Airpark grew out of the ashes of Apache Relay, a Nashville-based folk-rock group that released three well-received albums. Brothers Michael Ford Jr. and Ben Ford left the group to make music in a more modern style. Michael Ford says that – in contrast to Apache Relay’s lush, multi-instrumentalist sound – minimalism is the guiding principle for Airpark.
Ford says that the concept behind Airpark’s debut EP – Early Works, Volume 1 – was “how it would sound with just the two of us.” The instrumentation on the EP features only guitar (with a lower octave on it to cover bass sounds), drums, percussion and vocals. In a phone interview he tells CP that the pair’s songwriting approach didn’t change much. “Our songs are always still written on acoustic guitar,” Ford says. “But we found a fun way to present them that we hadn’t explored before.”
There’s a deliberately repetitive feel to “Even If,” a standout track on Airpark’s debut EP. “I came up with the riff for that song years ago,” says Ford. He experimented with different arrangements for the song, but eventually settled on one that “keeps it in a hypnotic space; it’s almost a drone, in a way.”
Airpark’s current tour takes the band to three dozen cities, mostly in the eastern half of the U.S. The Ford brothers gained a great deal of road experience in their Apache Relay days. “Touring has been a huge part of my life,” says Michael Ford. “I’m 29 now, and I’ve been touring pretty heavily since I was about 20.” He recalls that after his old band broke up, he took a year off of the road. “I thought I was really, really going to enjoy not being on tour,” he says. “But after about two months I just didn’t know what to do with myself.”
Still, Ford says that he and brother Ben want to build Airpark in a one-thing-at-a-time manner. “I think that’s the way to have longevity in a career,” he says.
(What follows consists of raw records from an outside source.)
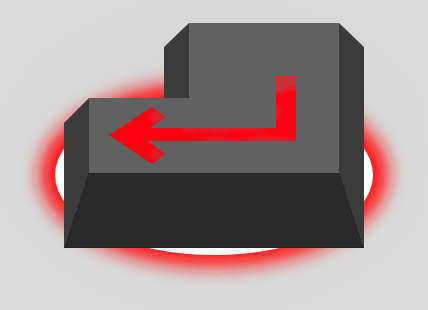
<!DOCTYPE html>
<html lang="en">
<head>
<meta charset="utf-8">
<title>Enter key</title>
<style>
:root {
  --backdrop: #d9d9d9;
  --glow: #ff1616;
  --light: #ffffff;
  --key-top: #616161;
  --key-side: #3b3b3b;
  --key-front: #2a2a2a;
  --arrow: #ff0010;
  --arrow-worn: #c9343b;
}
html, body { margin: 0; width: 428px; height: 310px; overflow: hidden; background: var(--backdrop); }
svg { display: block; }
.glow { fill: var(--glow); }
.light { fill: var(--light); }
.key-top { fill: var(--key-top); }
.key-side { fill: var(--key-side); }
.key-front { fill: var(--key-front); }
.arrow { fill: var(--arrow); }
.wear { fill: var(--arrow-worn); }
</style>
</head>
<body>
<svg width="428" height="310" viewBox="0 0 428 310" role="img" aria-label="Enter key with a red return arrow and a red glow">
  <defs>
    <radialGradient id="backdrop-shade" cx="50%" cy="50%" r="60%">
      <stop offset="0" stop-color="#d5d5d5"/>
      <stop offset="1" stop-color="#dadada"/>
    </radialGradient>
    <filter id="glow-blur" x="-20%" y="-30%" width="140%" height="160%">
      <feGaussianBlur stdDeviation="9"/>
    </filter>
    <filter id="wear-blur" x="-50%" y="-50%" width="200%" height="200%">
      <feGaussianBlur stdDeviation="2"/>
    </filter>
    <path id="arrow-shape" d="M276 76H296V141H148L165 154L152 164L109 135L152 107L165 117L150 128H276Z"/>
    <clipPath id="arrow-clip"><use href="#arrow-shape"/></clipPath>
  </defs>

  <rect width="428" height="310" fill="url(#backdrop-shade)"/>

  <g id="underglow">
    <ellipse class="glow" cx="214" cy="174" rx="174" ry="93" filter="url(#glow-blur)"/>
    <ellipse class="light" cx="214" cy="175" rx="159" ry="80"/>
  </g>

  <g id="key">
    <polygon class="key-side" points="189,23 164,47 164,99 189,99"/>
    <polygon class="key-side" points="89,98 64,123 64,248 89,173"/>
    <polygon class="key-side" points="339,23 364,47 364,248 339,173"/>
    <polygon class="key-front" points="89,173 339,173 364,248 64,248"/>
    <polygon class="key-top" points="189,23 339,23 339,173 89,173 89,98 189,98"/>
    <path d="M65 247L89 173M363 247L339 173M64 247.5H364" fill="none" stroke="#222222"/>
  </g>

  <g id="return-arrow">
    <use class="arrow" href="#arrow-shape"/>
    <g class="wear" clip-path="url(#arrow-clip)" filter="url(#wear-blur)">
      <path d="M274 74H298V91L288 88L282 94L274 92Z" opacity=".9"/>
      <path d="M274 104L281 108L279 118L274 120Z" opacity=".5"/>
      <path d="M180 126H268L262 131L240 129L222 133L200 130L186 133Z" opacity=".6"/>
      <path d="M196 142L214 137L236 140L262 136L298 139V143H196Z" opacity=".65"/>
      <path d="M150 106L168 117L156 124L148 119L154 114Z" opacity=".7"/>
      <path d="M154 147L167 154L156 161L150 155Z" opacity=".6"/>
    </g>
  </g>
</svg>
</body>
</html>
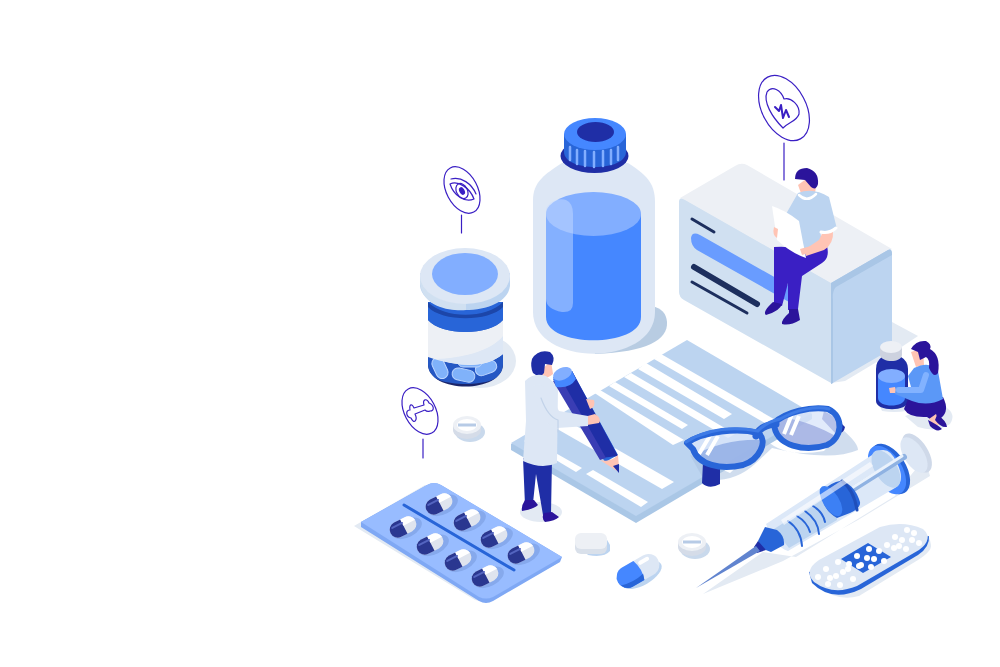
<!DOCTYPE html>
<html lang="en">
<head>
<meta charset="utf-8">
<title>Isometric pharmacy illustration</title>
<style>
:root{--white:#fff;--mist:#edf0f5;--ice:#dde7f5;--pale:#d0e0f1;--sky:#bcd4f0;--shade:#a9c6e6;--soft:#82aeff;--blue:#4587ff;--royal:#2865d8;--navy:#1f2ea6;--deep:#1b2569;--ink:#1d2f5e;--indigo:#3a1fc4;--violet:#2b149b;--skin:#ffc4b4;--shadow:#e3eaf3}
html,body{margin:0;overflow:hidden;background:var(--white)}
svg.scene{display:block;width:1000px;height:667px}
.white{fill:var(--white)}.mist{fill:var(--mist)}.ice{fill:var(--ice)}.pale{fill:var(--pale)}.sky{fill:var(--sky)}.shade{fill:var(--shade)}.soft{fill:var(--soft)}.blue{fill:var(--blue)}.royal{fill:var(--royal)}.navy{fill:var(--navy)}.deep{fill:var(--deep)}.indigo{fill:var(--indigo)}.violet{fill:var(--violet)}.skin{fill:var(--skin)}.shadow{fill:var(--shadow)}
.line{fill:none;stroke:var(--indigo);stroke-width:1.2;stroke-linecap:round;stroke-linejoin:round}
.stroke{fill:none;stroke-linecap:round;stroke-linejoin:round}
</style>
</head>
<body>
<svg class="scene" viewBox="0 0 1000 667" role="img" aria-label="Isometric medicine scene with bottles, pills, a prescription, glasses, a syringe and small people">
<defs>
  <g id="capsule">
    <ellipse cx="3" cy="3" rx="16" ry="9" transform="rotate(-27)" fill="#86a9ec"/>
    <g transform="rotate(-27)">
      <rect x="-14" y="-8" width="28" height="16" rx="8" fill="#dfe4ee"/>
      <path d="M1-8H-6a8 8 0 0 0 0 16H1Z" fill="#2a3790"/>
      <path d="M1-8H6a8 8 0 0 1 8 7H1Z" class="white"/>
      <path d="M-10-4H1" stroke="#5465c0" stroke-width="2" stroke-linecap="round"/>
    </g>
  </g>
  <g id="tablet">
    <ellipse cx="3" cy="6" rx="15" ry="10" fill="#c9d9ec"/>
    <path d="M-14-1V4A14 9 0 0 0 14 4V-1Z" fill="#d5dce8"/>
    <ellipse cy="-1" rx="14" ry="9" class="mist"/>
    <ellipse cy="-1" rx="10" ry="6" class="white"/>
    <path d="M-9-1H9" stroke="#b7cbe6" stroke-width="3"/>
  </g>
  <g id="dots" fill="#fff"><circle r="3"/><circle cx="12" cy="-7" r="3"/><circle cx="4" cy="9" r="3"/><circle cx="17" cy="3" r="3"/><circle cx="-8" cy="8" r="3"/></g>
  <clipPath id="jar-glass"><path d="M428 302V364C428 394 503 394 503 364V302Z"/></clipPath>
  <clipPath id="lens-left"><path d="M692 443C700 432 735 430 757 433C769 440 760 460 744 464C721 469 698 464 692 443Z"/></clipPath>
  <clipPath id="lens-right"><path d="M775 428C782 414 814 408 836 411C843 424 840 440 826 445C805 450 778 445 775 428Z"/></clipPath>
</defs>

<g id="medicine-box">
  <path class="shadow" d="M831 383L892 322L918 336L900 348L845 381Z"/>
  <path class="mist" d="M680 198L735 166Q741 162 747 165L892 249L831 284Z"/>
  <path class="pale" d="M679 202Q679 196 685 200L831 283V383L684 300Q679 297 679 292Z"/>
  <path class="sky" d="M831 283L888 250Q892 248 892 254V346Q892 349 888 351L831 384Z"/>
  <path class="shade" d="M831 283L888 250Q892 248 892 255L836 287Q832 291 833 300V383L831 384Z"/>
  <path d="M691 238Q692 231 700 235L792 287Q799 292 798 298Q797 306 789 302L697 250Q691 246 691 238Z" fill="#699cff"/>
  <g class="stroke" stroke="#1d2f5e"><path d="M692 219L714 232" stroke-width="3"/><path d="M694 267L757 304" stroke-width="6"/><path d="M692 282L747 313" stroke-width="3"/></g>
</g>

<g id="liquid-bottle">
  <path d="M595 354C647 352 668 340 667 322Q666 309 652 306L590 340Z" fill="#b8cce2"/>
  <path class="ice" d="M533 200C533 182 545 174 562 163H628C645 174 655 182 655 202V312C655 367 533 368 533 312Z"/>
  <path class="blue" d="M546 214H641V317C641 348 546 348 546 317Z"/>
  <ellipse class="soft" cx="593.500" cy="214" rx="47.500" ry="22"/>
  <path d="M546 209C550 200 560 198 566 200Q573 203 573 214V303Q573 313 562 312Q546 309 546 299Z" fill="#c8dcff" opacity=".48"/>
  <ellipse class="navy" cx="594.500" cy="156" rx="34" ry="17"/>
  <path class="royal" d="M564 134V152C564 172 626 172 626 152V134Z"/>
  <path d="M570 147V160M577 150V164M585 151V166M594 152V167M603 151V166M611 150V164M618 147V160" class="stroke" stroke="#82aeff" stroke-width="2.500"/>
  <ellipse class="blue" cx="595" cy="134" rx="31" ry="16"/>
  <ellipse class="navy" cx="595.500" cy="132" rx="18.500" ry="10"/>
</g>

<g id="pill-jar">
  <ellipse class="shadow" cx="480" cy="361" rx="36" ry="27"/>
  <g clip-path="url(#jar-glass)">
    <path class="deep" d="M428 302H503V392H428Z"/>
    <path fill="#2558c4" d="M428 302H503V369C503 389 428 389 428 369Z"/>
    <g fill="#80b2fa" stroke="#bcd6ff" stroke-width="1">
      <rect x="434" y="357" width="12" height="22" rx="6" transform="rotate(-25 440 368)"/>
      <rect x="452" y="369" width="23" height="12" rx="6" transform="rotate(12 463 375)"/>
      <rect x="475" y="362" width="22" height="12" rx="6" transform="rotate(-20 486 368)"/>
      <rect x="458" y="356" width="24" height="11" rx="5"/>
    </g>
    <path class="mist" d="M428 320C442 336 489 336 503 320V354C484 370 456 366 428 357Z"/>
    <path class="ice" d="M503 336C490 352 460 358 436 359C462 367 485 368 503 354Z"/>
    <path class="royal" d="M428 302H503V320C490 336 441 336 428 320Z"/>
    <path fill="#1c46a9" d="M428 302C444 319 487 319 503 302V307C489 322 442 322 428 307Z"/>
  </g>
  <path class="sky" d="M420 273V286C425 318 506 318 510 286V273Z"/>
  <path class="pale" d="M420 273V284C424 310 455 311 466 310V273Z"/>
  <ellipse class="ice" cx="465" cy="276" rx="45" ry="28"/>
  <ellipse class="soft" cx="465" cy="274" rx="33" ry="21"/>
</g>

<g id="prescription">
  <path fill="#aac7e6" d="M511 444L687 342L812 414V419L636 523L511 450Z"/>
  <path class="sky" d="M511 443L687 340L812 413L636 516Z"/>
  <path class="white" d="M654 359L661 354L779 422L772 427ZM638 369L646 363L732 414L724 419ZM624 377L631 373L735 434L728 438ZM609 386L615 382L688 425L682 429ZM590 390L595 387L684 440L673 445ZM552 426L564 419L674 482L662 489ZM586 474L593 470L648 502L641 507ZM524 441L529 438L582 468L576 472Z"/>
</g>

<g id="glasses">
  <path d="M690 455L704 480Q735 483 756 463L772 448Q830 462 858 450Q858 443 843 430L824 451Q785 458 766 440L730 473Z" fill="#a9c2e0" opacity=".55"/>
  <path class="navy" d="M703 462L720 467V484Q709 490 702 483ZM824 411Q836 417 845 427Q844 434 836 434L822 419Z"/>
  <path fill="#dbe6fb" opacity=".8" d="M692 443C700 432 735 430 757 433C769 440 760 460 744 464C721 469 698 464 692 443ZM775 428C782 414 814 408 836 411C843 424 840 440 826 445C805 450 778 445 775 428Z"/>
  <g clip-path="url(#lens-left)"><path d="M690 457Q730 435 775 441L750 470H692Z" fill="#7e9ee0" opacity=".65"/><path d="M711 434L699 454M718 436L707 455" stroke="#fff" stroke-width="4"/></g>
  <g clip-path="url(#lens-right)"><path d="M773 416Q807 419 839 438L826 449H780Z" fill="#8f9fdc" opacity=".65"/><path d="M792 414L784 434M799 416L791 435" stroke="#fff" stroke-width="4"/></g>
  <g class="stroke" stroke="#2865d8" stroke-width="6">
    <path d="M687 443C704 431 738 428 758 433C769 441 759 460 743 465C721 470 698 465 693 449Z"/>
    <path d="M774 423C786 412 811 406 828 409C845 417 842 438 827 445C806 452 775 447 774 423Z"/>
    <path d="M756 436Q760 425 776 424" stroke-width="7"/>
  </g>
  <path class="stroke" d="M686 442C709 428 736 427 758 431Q766 422 780 419C798 409 816 406 829 409" stroke="#3e7be6" stroke-width="3"/>
</g>

<g id="doctor">
  <ellipse class="shadow" cx="541" cy="512" rx="21" ry="10"/>
  <path class="navy" d="M523 458L552 459L551 514L543 515L536 474L533 503L525 505Z"/>
  <path class="violet" d="M525 500L534 500L538 505Q534 509 522 511Q521 506 525 500ZM544 513L552 512L559 517Q555 521 545 522Q541 518 544 513Z"/>
  <path class="skin" d="M540 371L551 361L553 374Q548 379 540 378Z"/>
  <path class="navy" d="M532 359Q538 349 550 352Q556 357 552 365L545 364L544 373Q540 379 533 373Q530 366 532 359Z"/>
  <path class="ice" d="M525 381Q534 372 546 376L558 386L557 463Q542 470 523 461L526 421Z"/>
  <g id="giant-pencil">
    <path class="royal" d="M553 379L572 371L618 455L605 462Z"/>
    <path class="navy" d="M559 376L572 371L618 456L601 458Z"/>
    <path fill="#3a3db4" d="M553 381L560 377L606 458L600 460Z"/>
    <path class="skin" d="M600 460Q610 463 618 455L619 467L617 471Z"/>
    <path class="navy" d="M613 466L619 464L619 473Z"/>
    <path class="blue" d="M553 377L556 387Q570 389 576 379L572 371Z"/>
    <ellipse cx="562.500" cy="374" rx="10" ry="6" class="soft" transform="rotate(-24 562 374)"/>
  </g>
  <path class="skin" d="M586 399L594 400Q596 407 590 409ZM584 417L595 414Q602 418 599 423L587 425Z"/>
  <path class="ice" d="M532 387Q542 380 549 393L559 411L588 416L588 426L557 428Q545 425 539 412Z"/>
  <path class="stroke" d="M541 398Q548 417 558 420V432" stroke="#c2d3e9" stroke-width="1.200"/>
</g>

<g id="sitting-reader">
  <path class="skin" d="M798 185L806 179L817 181L815 193Q811 199 802 196Z"/>
  <path class="violet" d="M795 179Q795 168 807 168Q819 171 818 184Q816 191 811 187L805 180Z"/>
  <path class="sky" d="M798 193Q813 187 829 197L837 229Q828 234 820 231L824 252L803 250L796 233L786 214Z"/>
  <path class="stroke" d="M799 195Q807 203 816 194" stroke="#fff" stroke-width="2.500"/>
  <path class="indigo" d="M774 247Q795 245 804 254Q812 245 827 246Q830 258 822 263L802 276L798 309L788 310L788 283L782 306L774 305Z"/>
  <path class="skin" d="M823 232L833 230Q834 244 824 250L806 256L804 250L819 240Z"/>
  <path class="white" d="M772 206Q785 210 799 221L806 258Q791 253 777 240Z"/>
  <path class="skin" d="M774 227L778 229L777 238Q772 235 774 227ZM800 249L811 246L812 252L802 255Z"/>
  <path class="stroke" d="M821 232Q829 234 836 228" stroke="#fff" stroke-width="3"/>
  <path class="violet" d="M773 302L782 304Q780 311 766 315Q762 312 773 302ZM789 309L798 309L800 320Q790 326 782 324Q781 320 789 313Z"/>
</g>

<g id="kneeling-woman">
  <path class="shadow" d="M905 416L940 404Q958 412 950 424Q937 433 918 427Z"/>
  <path class="shadow" d="M878 402L911 397L917 408Q901 414 882 411Z"/>
  <g id="small-bottle">
    <path class="navy" d="M876 369Q876 361 882 357H901Q908 361 908 369V401C908 412 876 412 876 401Z"/>
    <path class="blue" d="M878 376H905V398C905 408 878 408 878 398Z"/>
    <ellipse class="soft" cx="891.500" cy="376" rx="13.500" ry="7"/>
    <path fill="#cdd2df" d="M880 347V355C882 363 901 363 902 355V347Z"/>
    <ellipse class="mist" cx="891" cy="347" rx="11" ry="6"/>
  </g>
  <path class="violet" d="M908 399L943 397Q950 411 941 418L936 423L927 417Q909 418 904 409Z"/>
  <path class="skin" d="M929 419L936 414L940 424L935 427ZM911 352L923 348L924 365L916 367ZM889 388L895 387L897 393L890 393Z"/>
  <path class="violet" d="M928 420Q938 425 942 429Q937 433 930 426ZM937 415Q946 420 947 427Q941 428 935 420Z"/>
  <path d="M914 368Q930 360 938 371L943 399Q928 407 912 401L895 394L896 387L911 387L908 376Z" fill="#5b98f7"/>
  <path class="stroke" d="M926 375L921 390L899 390" stroke="#82b2ff" stroke-width="6"/>
  <path class="violet" d="M911 349Q916 340 926 341Q932 344 930 349Q941 355 938 373Q934 379 929 368Q930 359 926 357L920 360L918 352Z"/>
</g>

<g id="syringe">
  <path class="shadow" d="M703 594L763 552L796 557L895 496L911 475L925 458L930 476L858 520L783 561Z"/>
  <ellipse cx="917" cy="453" rx="11" ry="22" transform="rotate(-32 917 453)" fill="#cfd9e9"/>
  <ellipse cx="914" cy="455" rx="10" ry="20" transform="rotate(-32 914 455)" class="ice"/>
  <ellipse cx="890" cy="469" rx="16" ry="28" transform="rotate(-32 890 469)" class="royal"/>
  <ellipse cx="887" cy="470" rx="15" ry="27" transform="rotate(-32 887 470)" class="blue"/>
  <path d="M766 524L872 455Q888 442 897 463Q906 481 895 488L788 551Q775 547 766 524Z" fill="#dce8f8"/>
  <ellipse cx="886" cy="469" rx="11" ry="21" transform="rotate(-32 886 469)" class="sky"/>
  <path class="stroke" d="M847 493L904 457" stroke="#8fb2e2" stroke-width="6"/>
  <path class="stroke" d="M847 491L902 456" stroke="#eaf2fc" stroke-width="3"/>
  <path class="sky" d="M774 529L823 498Q838 508 837 520L789 548Z"/>
  <path class="royal" d="M822 491Q832 482 840 481Q854 483 860 502Q861 508 850 513L837 518Q821 509 822 491Z"/>
  <ellipse cx="831" cy="501" rx="8" ry="17" transform="rotate(-32 831 501)" fill="#3c80f5"/>
  <path class="stroke" d="M842 481Q854 490 857 510" stroke="#1f4fba" stroke-width="3"/>
  <path class="stroke" d="M788 521Q801 530 802 546M797 516Q807 522 810 532M805 511Q818 520 819 534M813 506Q823 512 825 522" stroke="#2865d8" stroke-width="2"/>
  <path class="white" opacity=".6" d="M781 520L870 462L873 466L784 525Z"/>
  <path class="royal" d="M765 527L777 530Q785 536 784 545L771 552Q760 549 758 541Z"/>
  <path class="navy" d="M758 541L766 550L757 553L754 547Z"/>
  <path d="M696 588L756 546L760 551Z" fill="#6184cf"/>
</g>

<g id="bandage">
  <path class="shadow" d="M818 586L910 529Q929 528 931 545Q932 551 918 560L859 596Q836 602 818 586Z"/>
  <path class="royal" d="M809 572L812 583Q832 603 861 589L918 555Q930 547 929 536Z"/>
  <path class="ice" d="M819 560L880 527Q903 520 923 529Q934 539 919 550L857 586Q833 596 814 582Q803 571 819 560Z"/>
  <path class="royal" d="M841 559L868 543L891 557L863 573Z"/>
  <use href="#dots" x="826" y="569"/><use href="#dots" x="836" y="576"/><use href="#dots" x="857" y="556"/><use href="#dots" x="867" y="558"/><use href="#dots" x="895" y="537"/><use href="#dots" x="902" y="540"/>
</g>

<g id="blister-pack">
  <path class="shadow" d="M354 526L425 485L560 562L485 602L475 600Z"/>
  <path fill="#7fa8f4" d="M361 522L427 485Q434 481 441 485L562 557L560 562L493 601Q486 605 479 601L361 527Z"/>
  <path fill="#98bcff" d="M361 522L427 485Q434 481 441 485L562 557L493 597Q486 600 479 597Z"/>
  <path class="stroke" d="M404 505L514 570" stroke="#2865d8" stroke-width="3"/>
  <use href="#capsule" x="439" y="504"/><use href="#capsule" x="467" y="520"/><use href="#capsule" x="494" y="537"/><use href="#capsule" x="521" y="553"/>
  <use href="#capsule" x="403" y="527"/><use href="#capsule" x="430" y="544"/><use href="#capsule" x="458" y="560"/><use href="#capsule" x="485" y="576"/>
</g>

<g id="loose-pills">
  <use href="#tablet" x="467" y="426"/>
  <use href="#tablet" x="692" y="543"/>
  <path class="sky" d="M581 548L606 538L610 545V551Q604 558 588 555Z"/>
  <rect x="575" y="535" width="32" height="19" rx="6" fill="#d9e0ea"/>
  <rect x="575" y="533" width="32" height="16" rx="6" class="mist"/>
  <ellipse class="sky" cx="642" cy="575" rx="22" ry="10" transform="rotate(-30 642 575)"/>
  <g transform="translate(638 571) rotate(-30)">
    <rect x="-23" y="-11" width="46" height="22" rx="11" class="ice"/>
    <path class="blue" d="M1-11H-12a11 11 0 0 0 0 22H1Q5 0 1-11Z"/>
    <path class="royal" d="M-22 4Q-10 8 3 5L1 11H-12Q-19 11-22 4Z"/>
    <path class="stroke" d="M6-6H14" stroke="#fff" stroke-width="4"/>
  </g>
</g>

<g id="health-badges" class="line">
  <g id="heart-badge">
    <ellipse cx="784" cy="108" rx="22" ry="35" transform="rotate(-28 784 108)"/>
    <path d="M783 128C772 117 763 102 767 92C772 85 781 90 784 99C791 97 800 105 799 114C797 121 789 122 783 128Z"/>
    <path d="M775 107L779 111L781 105L783 118L786 110L789 117" stroke-width="2"/>
    <path d="M784 143V180"/>
  </g>
  <g id="eye-badge">
    <ellipse cx="462" cy="190" rx="15.500" ry="25" transform="rotate(-28 462 190)"/>
    <path d="M450 184C458 180 470 188 474 199C465 203 454 196 450 184ZM451 179C461 176 472 184 476 194"/>
    <ellipse cx="462" cy="191" rx="5.500" ry="8" transform="rotate(-28 462 191)"/>
    <ellipse cx="462" cy="191" rx="2" ry="3.500" transform="rotate(-28 462 191)" fill="#3a1fc4"/>
    <path d="M461.500 215V233"/>
  </g>
  <g id="bone-badge">
    <ellipse cx="420" cy="411" rx="15.500" ry="25" transform="rotate(-28 420 411)"/>
    <path d="M414 408L424 405C422 399 427 398 429 403C434 405 435 411 430 411C428 412 426 411 425 410L415 414C418 420 414 425 411 418C406 417 405 410 410 410C409 404 412 403 414 408Z"/>
    <path d="M423 439V458"/>
  </g>
</g>
</svg>
</body>
</html>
One of the first things the brothers have done is expand upon the two-man foundation for live shows. Both Ben and Michael play guitar and sing, and they’re joined onstage by a touring drummer as well as “a keyboard player who plays bass with his left hand.” Ford says that the result sounds like five people.
Live dates will feature songs from Airpark’s Early Works, Volume 1 plus a reworked version of Apache Relay’s most well-known song, “Katie Queen of Tennessee.” The band will also play selections from the Ford brothers’ side project, Summer Buttons, and debut some songs from a forthcoming release.
Brothers playing together in bands often have a reputation for discord; Oasis, the Everly Brothers and the Kinks all featured sibling disharmony. But Michael Ford says Airpark has none of that. “If one of us feels a certain way about something, then we say it,” he explains. “I think that’s a real strength of our relationship, keeping things healthy. Otherwise, things bottle up. And that just leads to an explosion.”